The iPhone 4 might not have the most megapixels in the world of camera-phones (indeed 5 megapixels might seem almost antique now many devices come equipped with 8mp or more cameras) but this truly is a case of “it’s what you do with it that counts”. I am continually awed by the quality of the images the iPhone 4 can capture – a lot of which i’d be pleased with if i’d snapped them on my “proper” point-and-press digital camera. I realise some of you may doubt such claims, so let me simply furnish you with an example…
A photo taken with my iPhone 4. Click here for the full, untouched JPG file straight from the iPhone’s memory.
And as an added bonus the camera also films video in 720p HD. Sure the footage it takes is not as good as a you would see from a dedicated device but the few videos i’ve done so far look great, save a few white balance oddities in extreme brightness.
Apple’s video-calling has a daft name, only works over wifi (for now) and may or may not be of any practical, real-world use but that doesn’t take any of the shine off it the first time you try it. The calls connect quickly, audio quality is good, video quality is good and best of all there are no stutters, lags or break-ups. Audio-video sync is also perfect. (And, in my case, this is the same wifi and broadband connections that allow for (at best) a small, sometimes jerky, video conference to take place over gmail video chat or Skype.)
Aside from the camera app start-up which occasionally suffers a noticeable delay (note there is ZERO lag in actually taking pictures) and processes that rely on data being fetched over the mobile networks, i haven’t had to wait for a single thing – the phone responds to every touch instantly. It is actually so good, the interactions so seamless, that the experience is largely unremarkable. Perhaps that sounds stupid? Perhaps it is. But what else can you say about something that “just works”?

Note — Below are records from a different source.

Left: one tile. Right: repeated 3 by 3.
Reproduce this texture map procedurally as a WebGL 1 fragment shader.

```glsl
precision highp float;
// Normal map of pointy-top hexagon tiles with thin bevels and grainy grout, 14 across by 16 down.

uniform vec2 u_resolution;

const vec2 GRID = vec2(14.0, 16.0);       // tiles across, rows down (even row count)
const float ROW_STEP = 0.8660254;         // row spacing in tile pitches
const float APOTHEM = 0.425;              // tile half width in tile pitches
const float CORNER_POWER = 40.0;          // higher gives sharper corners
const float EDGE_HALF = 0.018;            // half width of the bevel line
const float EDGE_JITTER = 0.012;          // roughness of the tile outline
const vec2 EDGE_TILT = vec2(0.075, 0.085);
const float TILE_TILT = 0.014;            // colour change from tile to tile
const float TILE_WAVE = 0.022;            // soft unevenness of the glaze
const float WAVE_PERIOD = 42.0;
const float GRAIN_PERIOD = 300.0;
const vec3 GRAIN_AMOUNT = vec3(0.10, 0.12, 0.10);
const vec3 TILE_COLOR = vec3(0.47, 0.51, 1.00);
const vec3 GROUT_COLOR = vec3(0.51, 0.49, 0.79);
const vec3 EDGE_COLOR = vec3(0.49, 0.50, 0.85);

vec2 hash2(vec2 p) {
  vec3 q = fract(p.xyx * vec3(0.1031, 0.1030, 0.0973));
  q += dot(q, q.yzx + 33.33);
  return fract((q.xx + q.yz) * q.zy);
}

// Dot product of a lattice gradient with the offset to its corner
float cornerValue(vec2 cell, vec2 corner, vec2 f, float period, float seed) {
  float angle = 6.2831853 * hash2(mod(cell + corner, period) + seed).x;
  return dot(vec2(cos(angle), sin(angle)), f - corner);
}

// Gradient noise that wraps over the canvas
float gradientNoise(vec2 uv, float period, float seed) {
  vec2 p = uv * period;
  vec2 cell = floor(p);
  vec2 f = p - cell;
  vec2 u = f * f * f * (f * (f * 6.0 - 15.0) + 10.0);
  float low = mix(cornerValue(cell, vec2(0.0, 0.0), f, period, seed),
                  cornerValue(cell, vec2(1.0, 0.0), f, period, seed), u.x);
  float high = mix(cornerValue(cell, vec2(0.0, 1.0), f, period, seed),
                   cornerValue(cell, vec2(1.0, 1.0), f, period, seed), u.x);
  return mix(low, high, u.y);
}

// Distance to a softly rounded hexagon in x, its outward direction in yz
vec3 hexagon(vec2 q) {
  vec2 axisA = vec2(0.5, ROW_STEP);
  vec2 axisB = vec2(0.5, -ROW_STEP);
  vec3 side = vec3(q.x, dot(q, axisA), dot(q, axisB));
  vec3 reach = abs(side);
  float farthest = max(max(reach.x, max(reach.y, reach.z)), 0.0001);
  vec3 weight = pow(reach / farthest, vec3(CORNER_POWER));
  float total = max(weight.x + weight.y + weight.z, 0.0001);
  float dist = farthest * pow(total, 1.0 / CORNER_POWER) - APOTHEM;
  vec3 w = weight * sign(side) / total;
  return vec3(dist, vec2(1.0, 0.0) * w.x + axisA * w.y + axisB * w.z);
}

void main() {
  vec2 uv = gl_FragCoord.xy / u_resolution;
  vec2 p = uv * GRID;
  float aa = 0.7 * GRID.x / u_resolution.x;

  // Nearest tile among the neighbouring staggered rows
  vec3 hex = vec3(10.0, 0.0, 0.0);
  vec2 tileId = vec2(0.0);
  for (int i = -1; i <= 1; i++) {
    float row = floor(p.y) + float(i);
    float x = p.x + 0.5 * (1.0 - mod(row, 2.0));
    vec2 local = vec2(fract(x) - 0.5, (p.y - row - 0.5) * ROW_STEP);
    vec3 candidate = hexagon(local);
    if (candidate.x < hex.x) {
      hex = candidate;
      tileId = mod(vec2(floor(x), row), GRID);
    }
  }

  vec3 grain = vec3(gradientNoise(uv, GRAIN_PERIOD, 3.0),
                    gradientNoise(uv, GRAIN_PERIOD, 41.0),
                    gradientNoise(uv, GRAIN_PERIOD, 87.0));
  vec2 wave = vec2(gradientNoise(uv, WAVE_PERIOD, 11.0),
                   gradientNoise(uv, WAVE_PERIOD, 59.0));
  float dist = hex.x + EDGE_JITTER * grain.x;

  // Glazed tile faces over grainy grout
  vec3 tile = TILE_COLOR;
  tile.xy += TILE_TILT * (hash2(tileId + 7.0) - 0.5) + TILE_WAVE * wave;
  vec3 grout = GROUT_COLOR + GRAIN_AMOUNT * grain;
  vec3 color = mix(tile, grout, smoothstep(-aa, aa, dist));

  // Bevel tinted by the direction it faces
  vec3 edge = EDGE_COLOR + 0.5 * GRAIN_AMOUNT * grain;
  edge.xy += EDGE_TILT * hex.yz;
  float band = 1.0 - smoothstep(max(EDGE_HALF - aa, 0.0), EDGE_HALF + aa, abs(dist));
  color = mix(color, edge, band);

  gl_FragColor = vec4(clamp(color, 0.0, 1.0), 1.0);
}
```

(I suppose i could point out that friends with the iPhone 3G or 3GS who’ve used my iPhone 4 have all remarked at how fast it is. Not having used a 3G or 3GS for any length of time myself, i’m afraid any improvements are lost on me.)
I’m a week in to iPhone ownership and, unsurprisingly, i’m completely smitten with the device. So far it has been (almost) completely flawless in operation, the camera is fantastic, the screen is incredible and typing is far easier than i had worried it might be. Sure, i’m not completely happy with the battery life1 and the antenna issues bugs me (in that the problem exists) but they’re quite insignificant grumbles when i consider the tools i now have, always, at my finger-tips.
PS. Some further reading, for those who found this little review too lightweight:
Would i ever be completely happy with the battery life of a mobile device? If it lasted 24 hours, would i not wish it to last 48? If a week, would i not desire a fortnight? Battery technology undoubtedly takes leaps and bounds over time but unfortunately so do the devices utilising the power. ↩